I’m in the midst of a writer’s journey. On 22 November, my first work of fiction (fit for public consumption) is making its debut at Taunton Literary Festival, in Somerset. With just over a month to go, I’m beginning to feel the pressure. This is the bit of writing we don’t think about, when we sit and put pen to paper. So here’s the story of my script’s journey from page to lit fest.
It all began last year, when I went on a ‘writing for radio’ workshop, in Bristol. I’d had an idea for what I’d always thought was a short story, but it had never really taken shape. However, when I turned it into an idea for a radio play, it suddenly flowered from a glimmer of an idea, to a full-blown story. By February I’d written a finished draft and taken it to Writer’s Anon for feedback. They liked it, which made me decide to record it myself.
Luckily, I have lots of talented friends. I pulled lots of favours and found myself an actor and a producer. With dreams of being the next Orson Welles, we gathered to do a script read through. It went well, it was April and we had no deadline, so all was well with the world. But that didn’t last.
Unfortunately, we were all holding down jobs and families etc. My actor is a school teacher, so term time was too busy to take time out. We were going to have to wait for the summer holidays to actually record the play. That was all fine, until I mentioned it to Lionel Ward, who runs Taunton Literary Festival and he offered me a spot to broadcast the play. All of a sudden, we had a November deadline and the summer was zooming by.
My producer had the brilliant idea of recording the play on location in my house and garden, rather than hiring a studio and then trying to fake the ambient effects. It saved me some cash and it gave us more flexibility. So, in August we gathered to perform the play for real and it was wonderful to hear those characters come to life. We thought a day would be enough, but it all took longer than we thought it would. We were going to need another day of recording.
Two weeks later, we squeezed in one last day to get the remaining scenes done, just a few days before our actor became a school teacher, once more. With all the takes recorded, it was time to hand things over to the producer and wait for him to put a rough edit together.

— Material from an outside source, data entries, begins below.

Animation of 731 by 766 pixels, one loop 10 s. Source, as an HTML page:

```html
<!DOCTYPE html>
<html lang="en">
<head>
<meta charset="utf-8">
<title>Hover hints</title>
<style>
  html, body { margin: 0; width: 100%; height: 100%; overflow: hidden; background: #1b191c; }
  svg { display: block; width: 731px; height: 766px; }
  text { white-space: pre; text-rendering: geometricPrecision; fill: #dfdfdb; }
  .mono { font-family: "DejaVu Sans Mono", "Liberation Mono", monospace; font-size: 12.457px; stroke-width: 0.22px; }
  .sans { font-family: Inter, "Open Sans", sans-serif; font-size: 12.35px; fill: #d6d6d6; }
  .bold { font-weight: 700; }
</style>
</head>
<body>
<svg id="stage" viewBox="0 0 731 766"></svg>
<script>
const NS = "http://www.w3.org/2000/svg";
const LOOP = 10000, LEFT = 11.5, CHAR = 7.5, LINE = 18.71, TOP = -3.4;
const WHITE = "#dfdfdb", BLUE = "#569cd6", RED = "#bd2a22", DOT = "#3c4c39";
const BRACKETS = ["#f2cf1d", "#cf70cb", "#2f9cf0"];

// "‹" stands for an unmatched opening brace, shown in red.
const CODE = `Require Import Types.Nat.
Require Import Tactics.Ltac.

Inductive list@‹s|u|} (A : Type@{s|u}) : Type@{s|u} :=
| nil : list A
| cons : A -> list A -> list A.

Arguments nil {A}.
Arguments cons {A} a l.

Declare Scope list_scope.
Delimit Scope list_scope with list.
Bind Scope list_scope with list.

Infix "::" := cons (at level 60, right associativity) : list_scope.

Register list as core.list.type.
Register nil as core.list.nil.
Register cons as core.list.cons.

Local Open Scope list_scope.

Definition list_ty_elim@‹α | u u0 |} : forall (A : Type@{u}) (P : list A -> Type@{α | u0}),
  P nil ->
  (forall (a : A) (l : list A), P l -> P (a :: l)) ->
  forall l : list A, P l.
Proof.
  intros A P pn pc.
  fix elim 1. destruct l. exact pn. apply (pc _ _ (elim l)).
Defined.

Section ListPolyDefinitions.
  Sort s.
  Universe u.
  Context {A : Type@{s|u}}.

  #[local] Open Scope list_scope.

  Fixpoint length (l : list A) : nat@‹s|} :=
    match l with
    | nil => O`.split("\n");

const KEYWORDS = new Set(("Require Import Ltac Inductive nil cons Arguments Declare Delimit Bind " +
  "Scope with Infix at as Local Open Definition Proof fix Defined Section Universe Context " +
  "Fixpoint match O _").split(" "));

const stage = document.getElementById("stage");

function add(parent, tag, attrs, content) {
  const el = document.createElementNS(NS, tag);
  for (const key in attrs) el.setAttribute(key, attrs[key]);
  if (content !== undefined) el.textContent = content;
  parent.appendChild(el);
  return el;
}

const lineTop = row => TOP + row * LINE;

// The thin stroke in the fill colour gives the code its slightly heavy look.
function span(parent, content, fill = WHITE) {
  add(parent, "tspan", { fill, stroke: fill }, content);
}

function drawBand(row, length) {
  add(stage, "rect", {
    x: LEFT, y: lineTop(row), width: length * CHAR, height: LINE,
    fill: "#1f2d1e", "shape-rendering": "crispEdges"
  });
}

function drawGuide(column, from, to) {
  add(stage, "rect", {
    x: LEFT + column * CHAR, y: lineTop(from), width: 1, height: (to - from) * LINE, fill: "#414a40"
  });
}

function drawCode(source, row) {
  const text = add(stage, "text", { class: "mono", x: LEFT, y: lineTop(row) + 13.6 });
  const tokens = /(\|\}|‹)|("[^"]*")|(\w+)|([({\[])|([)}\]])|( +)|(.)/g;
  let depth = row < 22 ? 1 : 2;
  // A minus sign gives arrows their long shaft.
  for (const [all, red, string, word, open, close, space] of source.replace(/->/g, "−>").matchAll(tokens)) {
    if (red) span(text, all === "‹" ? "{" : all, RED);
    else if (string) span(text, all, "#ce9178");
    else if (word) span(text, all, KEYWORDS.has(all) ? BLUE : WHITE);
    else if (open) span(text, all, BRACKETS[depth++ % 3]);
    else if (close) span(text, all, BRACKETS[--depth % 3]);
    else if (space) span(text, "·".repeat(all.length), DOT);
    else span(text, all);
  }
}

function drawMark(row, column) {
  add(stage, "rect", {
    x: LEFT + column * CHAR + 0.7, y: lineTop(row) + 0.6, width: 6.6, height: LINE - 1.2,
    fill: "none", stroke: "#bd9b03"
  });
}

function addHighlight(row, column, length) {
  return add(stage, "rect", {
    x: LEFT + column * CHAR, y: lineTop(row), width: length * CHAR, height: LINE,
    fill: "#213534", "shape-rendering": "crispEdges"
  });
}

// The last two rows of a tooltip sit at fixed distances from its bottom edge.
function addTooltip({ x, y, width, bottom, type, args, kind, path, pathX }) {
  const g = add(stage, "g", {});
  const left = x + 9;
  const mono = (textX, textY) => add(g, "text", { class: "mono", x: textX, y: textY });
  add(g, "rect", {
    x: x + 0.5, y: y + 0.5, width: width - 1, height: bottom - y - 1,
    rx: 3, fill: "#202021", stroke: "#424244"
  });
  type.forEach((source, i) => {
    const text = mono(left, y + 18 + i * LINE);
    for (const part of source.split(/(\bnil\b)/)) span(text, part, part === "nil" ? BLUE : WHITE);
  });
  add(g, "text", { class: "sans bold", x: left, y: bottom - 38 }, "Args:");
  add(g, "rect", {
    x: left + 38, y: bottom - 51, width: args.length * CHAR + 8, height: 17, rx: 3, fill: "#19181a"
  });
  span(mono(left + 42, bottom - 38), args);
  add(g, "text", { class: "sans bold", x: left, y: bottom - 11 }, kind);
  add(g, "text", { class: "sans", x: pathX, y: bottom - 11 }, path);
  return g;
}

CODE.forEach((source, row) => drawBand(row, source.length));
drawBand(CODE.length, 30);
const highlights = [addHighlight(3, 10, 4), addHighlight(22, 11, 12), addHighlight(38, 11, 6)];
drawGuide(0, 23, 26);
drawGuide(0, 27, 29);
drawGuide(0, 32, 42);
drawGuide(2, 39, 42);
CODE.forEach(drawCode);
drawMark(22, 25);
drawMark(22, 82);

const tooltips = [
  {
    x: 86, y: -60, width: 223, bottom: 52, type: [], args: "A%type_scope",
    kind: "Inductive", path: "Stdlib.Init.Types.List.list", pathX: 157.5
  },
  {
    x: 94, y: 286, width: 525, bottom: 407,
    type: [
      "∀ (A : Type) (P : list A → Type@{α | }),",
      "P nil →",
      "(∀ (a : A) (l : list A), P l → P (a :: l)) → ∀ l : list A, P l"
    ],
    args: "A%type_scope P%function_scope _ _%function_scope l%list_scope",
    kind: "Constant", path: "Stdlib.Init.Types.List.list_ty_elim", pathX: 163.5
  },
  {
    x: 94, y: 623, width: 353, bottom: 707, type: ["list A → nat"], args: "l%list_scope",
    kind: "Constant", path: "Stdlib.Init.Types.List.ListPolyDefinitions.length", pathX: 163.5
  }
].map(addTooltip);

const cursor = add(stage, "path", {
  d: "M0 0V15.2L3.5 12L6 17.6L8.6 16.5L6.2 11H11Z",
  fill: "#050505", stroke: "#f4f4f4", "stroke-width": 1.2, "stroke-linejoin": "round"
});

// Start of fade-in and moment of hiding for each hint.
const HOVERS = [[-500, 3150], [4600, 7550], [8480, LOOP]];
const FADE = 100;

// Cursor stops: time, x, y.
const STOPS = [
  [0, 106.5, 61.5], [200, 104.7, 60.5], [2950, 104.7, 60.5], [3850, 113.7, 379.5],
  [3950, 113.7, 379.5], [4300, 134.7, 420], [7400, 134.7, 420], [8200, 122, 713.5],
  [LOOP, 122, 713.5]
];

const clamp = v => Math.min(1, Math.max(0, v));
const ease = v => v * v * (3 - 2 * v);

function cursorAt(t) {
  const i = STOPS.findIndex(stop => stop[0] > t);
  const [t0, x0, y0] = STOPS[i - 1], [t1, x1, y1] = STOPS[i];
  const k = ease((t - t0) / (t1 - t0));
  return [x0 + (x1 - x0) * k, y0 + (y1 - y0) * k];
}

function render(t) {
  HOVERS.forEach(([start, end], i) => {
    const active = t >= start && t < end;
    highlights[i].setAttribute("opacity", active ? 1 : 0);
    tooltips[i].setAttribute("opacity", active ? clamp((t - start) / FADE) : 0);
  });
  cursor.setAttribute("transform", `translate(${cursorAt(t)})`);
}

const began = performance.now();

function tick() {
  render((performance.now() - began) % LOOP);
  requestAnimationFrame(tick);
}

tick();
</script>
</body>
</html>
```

Meanwhile, the lit fest needed blurb on the play and photos of us all, for marketing and promotion. I also had to design a poster. With just over a month to go, tickets are now on sale and we’re still working on post production, with sound effects and music to record. We’ve got to pull this thing together and fast. But I’ve also got to start marketing to ensure we sell tickets for the event.
Of course the rough edit was just the start. Last week we went through three hours of takes to pick the best ones and this week, we overdubbed some dialogue and started the fun process of recording sound effects. But with still so much to do and my producer heading off for a business trip abroad, next week, I’m beginning to feel the pressure.
This is the part we don’t see, when we read a book or watch a film. We don’t sense the stress and the feeling of responsibility that comes with asking for people to part with their cash for the pleasure of experiencing your morsel of creativity. The fact that I’m doing it all myself, with no agent or publisher or production company makes it harder. Self-publishing sounds like an easy option, but it means you have to be editor, director, marketing and PR department, as well as sales and of course the writer.
Writing is a slightly mad endeavour. We never know if anyone will ever read the product of our labours, but we do it anyway. But writing is actually just the start of getting your product out there. I’ve just got to believe that the play will be done in time and we will have an audience. I’ll let you know.
You can also come and see or hear for yourself. The Garden is my radio play and will be at Taunton Literary Festival on 22 November, at 7pm at Brendon Books in Taunton, Somerset. Tickets are £7 and available here.